Mulberry has become one of those celebrated shows during London Fashion Week, renowned for putting on a briliant spectacle. A visit to Claridge's, delicious cakes, flower displays, cakes, dogs and beautiful girls. This season was no exception, and a slightly more poignant occasion as it marked was Emma Hill's last collection for the British house after six years at the helm.
This season, the theme was an English country house, with Claridges's hotel transformed into a country manor. Esteemed London florist McQueens continued their collaboration with Mulberry, as founder Kally Ellis and her team created displays inspired by the work of legendary florist Constance Spry. Flower-daubed wrought iron gates at the entrance, an interior draped in moss, ivy and scented roses with a 'green lawn' carpet.
Here, AnOther speaks to McQueens' Kally Ellis about the ideas behind the Mulberry floral garden.
How did your Mulberry collaboration come about?
We've had a wonderful relationship with that it has developed over a number of years. We were initially approached to create a floral art installation in the window of their old flagship store on Bond Street. Mulberry had invited a selection of English ‘artists’ to create a piece of work that showcased their work and reflected their brand.
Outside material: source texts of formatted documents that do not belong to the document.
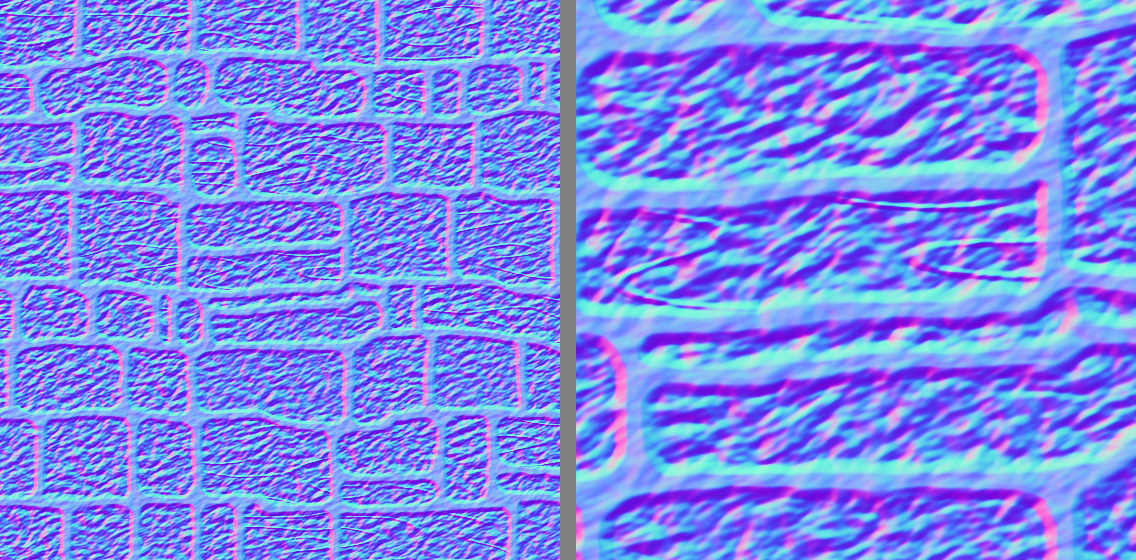
Left: the whole. Right: its middle third, enlarged.
Reproduce this texture map procedurally as a three.js fragment shader.

```glsl
// Tangent-space normal map of a rough, chiselled stone wall in uneven courses.
#define ROWS 7.6
#define COLUMNS 5.3
#define ROW_JITTER 0.5
#define COLUMN_JITTER 0.75
#define JOINT 0.0035
#define BEVEL 0.009
#define STONE_HEIGHT 0.013
#define GRAIN 1.15
#define GRAIN_SCALE 48.0
#define CRACK_DEPTH 0.004
#define SAMPLE_STEP 0.0018

varying vec2 vUv;

float hash(vec2 p) {
  vec3 q = fract(vec3(p.xyx) * vec3(0.1031, 0.1030, 0.0973));
  q += dot(q, q.yzx + 33.33);
  return fract((q.x + q.y) * q.z);
}

float corner(vec2 cell, vec2 offset) {
  float angle = 6.2832 * hash(cell);
  return dot(vec2(cos(angle), sin(angle)), offset);
}

float gradientNoise(vec2 p) {
  vec2 i = floor(p), f = p - i;
  vec2 u = f * f * f * (f * (f * 6.0 - 15.0) + 10.0);
  vec2 e = vec2(1.0, 0.0);
  return mix(mix(corner(i, f), corner(i + e, f - e), u.x),
             mix(corner(i + e.yx, f - e.yx), corner(i + 1.0, f - 1.0), u.x), u.y);
}

// Jittered one-dimensional partition
float edge(float i, float seed, float jitter) {
  return i + jitter * (hash(vec2(i, seed) + 40.0) - 0.5);
}

float cellIndex(float v, float seed, float jitter) {
  float i = floor(v);
  if (v < edge(i, seed, jitter)) return i - 1.0;
  return v < edge(i + 1.0, seed, jitter) ? i : i + 1.0;
}

// Depth inside the stone around p; id identifies that stone
float stoneInset(vec2 p, out vec2 id) {
  float row = cellIndex(p.y * ROWS, 3.0, ROW_JITTER);
  float shift = 7.0 * hash(vec2(row, 71.0)), seed = row + 17.0;
  float column = cellIndex(p.x * COLUMNS + shift, seed, COLUMN_JITTER);
  vec2 lo = vec2((edge(column, seed, COLUMN_JITTER) - shift) / COLUMNS,
                 edge(row, 3.0, ROW_JITTER) / ROWS);
  vec2 hi = vec2((edge(column + 1.0, seed, COLUMN_JITTER) - shift) / COLUMNS,
                 edge(row + 1.0, 3.0, ROW_JITTER) / ROWS);
  id = vec2(column, row) + 20.0;

  // Some stones are split into strips or narrow blocks
  float kind = hash(id + 3.7);
  vec2 cut = mix(lo, hi, mix(0.28, 0.72, hash(id + 9.1)));
  if (kind < 0.2) {
    if (p.y < cut.y) hi.y = cut.y;
    else { lo.y = cut.y; id += 0.37; }
  } else if (kind < 0.32) {
    if (p.x < cut.x) hi.x = cut.x;
    else { lo.x = cut.x; id += 0.37; }
  }

  vec2 halfSize = 0.5 * (hi - lo) - JOINT;
  float radius = min(mix(0.006, 0.034, hash(id + 5.3)), min(halfSize.x, halfSize.y));
  vec2 d = abs(p - 0.5 * (lo + hi)) - halfSize + radius;
  return radius - length(max(d, 0.0)) - min(max(d.x, d.y), 0.0);
}

// Slanted chisel marks in three octaves, the coarsest with creases
float grain(vec2 p) {
  vec2 q = GRAIN_SCALE * vec2(0.55 * dot(p, vec2(0.906, 0.423)), dot(p, vec2(-0.423, 0.906)));
  float coarse = gradientNoise(q);
  float sum = -0.75 * sqrt(coarse * coarse + 0.004);
  sum += 0.7 * gradientNoise(q * 2.1 + 13.0) / 2.1;
  sum += 0.6 * gradientNoise(q * 4.2 + 29.0) / 4.2;
  return GRAIN * sum / GRAIN_SCALE;
}

// x: height, y: stone coverage
vec2 surface(vec2 p) {
  float bend = gradientNoise(p * 4.0 + 7.0);
  float ledge = smoothstep(-0.06, 0.06, gradientNoise(p * 3.0 + 51.0));
  vec2 wobble = vec2(gradientNoise(p * 17.0 + 3.0), gradientNoise(p * 17.0 + 31.0));
  vec2 warped = p + vec2(0.008 * bend, 0.02 * bend + 0.014 * ledge) + 0.005 * wobble;

  vec2 id;
  float rough = grain(p + 0.006 * wobble);
  float inset = stoneInset(warped, id) + 0.12 * rough;
  float stone = smoothstep(0.0, BEVEL, inset);
  float crackLine = abs(gradientNoise(p * vec2(6.0, 26.0) + id * 3.1));
  float crack = (1.0 - smoothstep(0.0, 0.07, crackLine)) * step(0.72, hash(id + 2.2));
  float height = stone * (STONE_HEIGHT - CRACK_DEPTH * crack);
  height += rough * mix(0.25, mix(0.85, 1.2, hash(id + 1.4)), stone);
  return vec2(height, stone);
}

void main() {
  vec2 e = vec2(SAMPLE_STEP, 0.0);
  vec2 here = surface(vUv);
  vec2 slope = vec2(here.x - surface(vUv + e).x, surface(vUv + e.yx).x - here.x) / SAMPLE_STEP;

  // Mortar tilt, then steeper right-hand faces than left-hand ones
  slope += (1.0 - here.y) * vec2(0.25, 0.35);
  float lean = max(slope.x, -0.8);
  slope.x = 0.8 * lean + 0.5 * lean * lean - 0.2;

  vec2 tilt = slope / sqrt(1.0 + dot(slope, slope));
  gl_FragColor = vec4(0.5 + 0.5 * tilt, 1.0 - 0.16 * dot(tilt, tilt), 1.0);
}
```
We designed a Mulberry floral tree that was beautifully adorned with English garden blooms. We had an incredible response to the installation and it began the start of a very lovely relationship. Following on from that we were invited to supply weekly flowers to their store. We worked on their S/S13 show where we created a magical English garden complete with garden gnomes. They are a very inspirational team of people to work with.
"Models walked through the doorway and the outside of the facade was covered with rambling ivy and roses and jasmine – quintessential English garden flowers"
What are the key ideas behind this season's installation?
Mullbery has a very clear sense of design and how to create theatre, and their catwalk shows are always a highlight. This year's show was no exception. The Mulberry team designed the facade of a grand double-fronted Georgian mansion. Models walked through the doorway and the outside was covered with rambling ivy and roses and jasmine – quintessential English garden flowers. There were delphiniums, hydrangeas, fox gloves and larkspurs in a plethora of colours – purples, pinks, blues and greens.
What flowers and techniques are used?
A large part of the installation was spent covering the facade of the grand Georgian house with ivy. We also created planted hanging baskets and filled gigantic urns with wonderful British flowers such as delphinium, wild roses stock, antirrhinum and camellia. We had a team of 10 florists working to create the installation over a couple of days which included an overnight shift. A large part of our time was be spent on top of a ladder! It was such an exciting project to be working on and so much fun.
See our exclusive film interview with Kally Ellis of McQueens here.
Text by Laura Bradley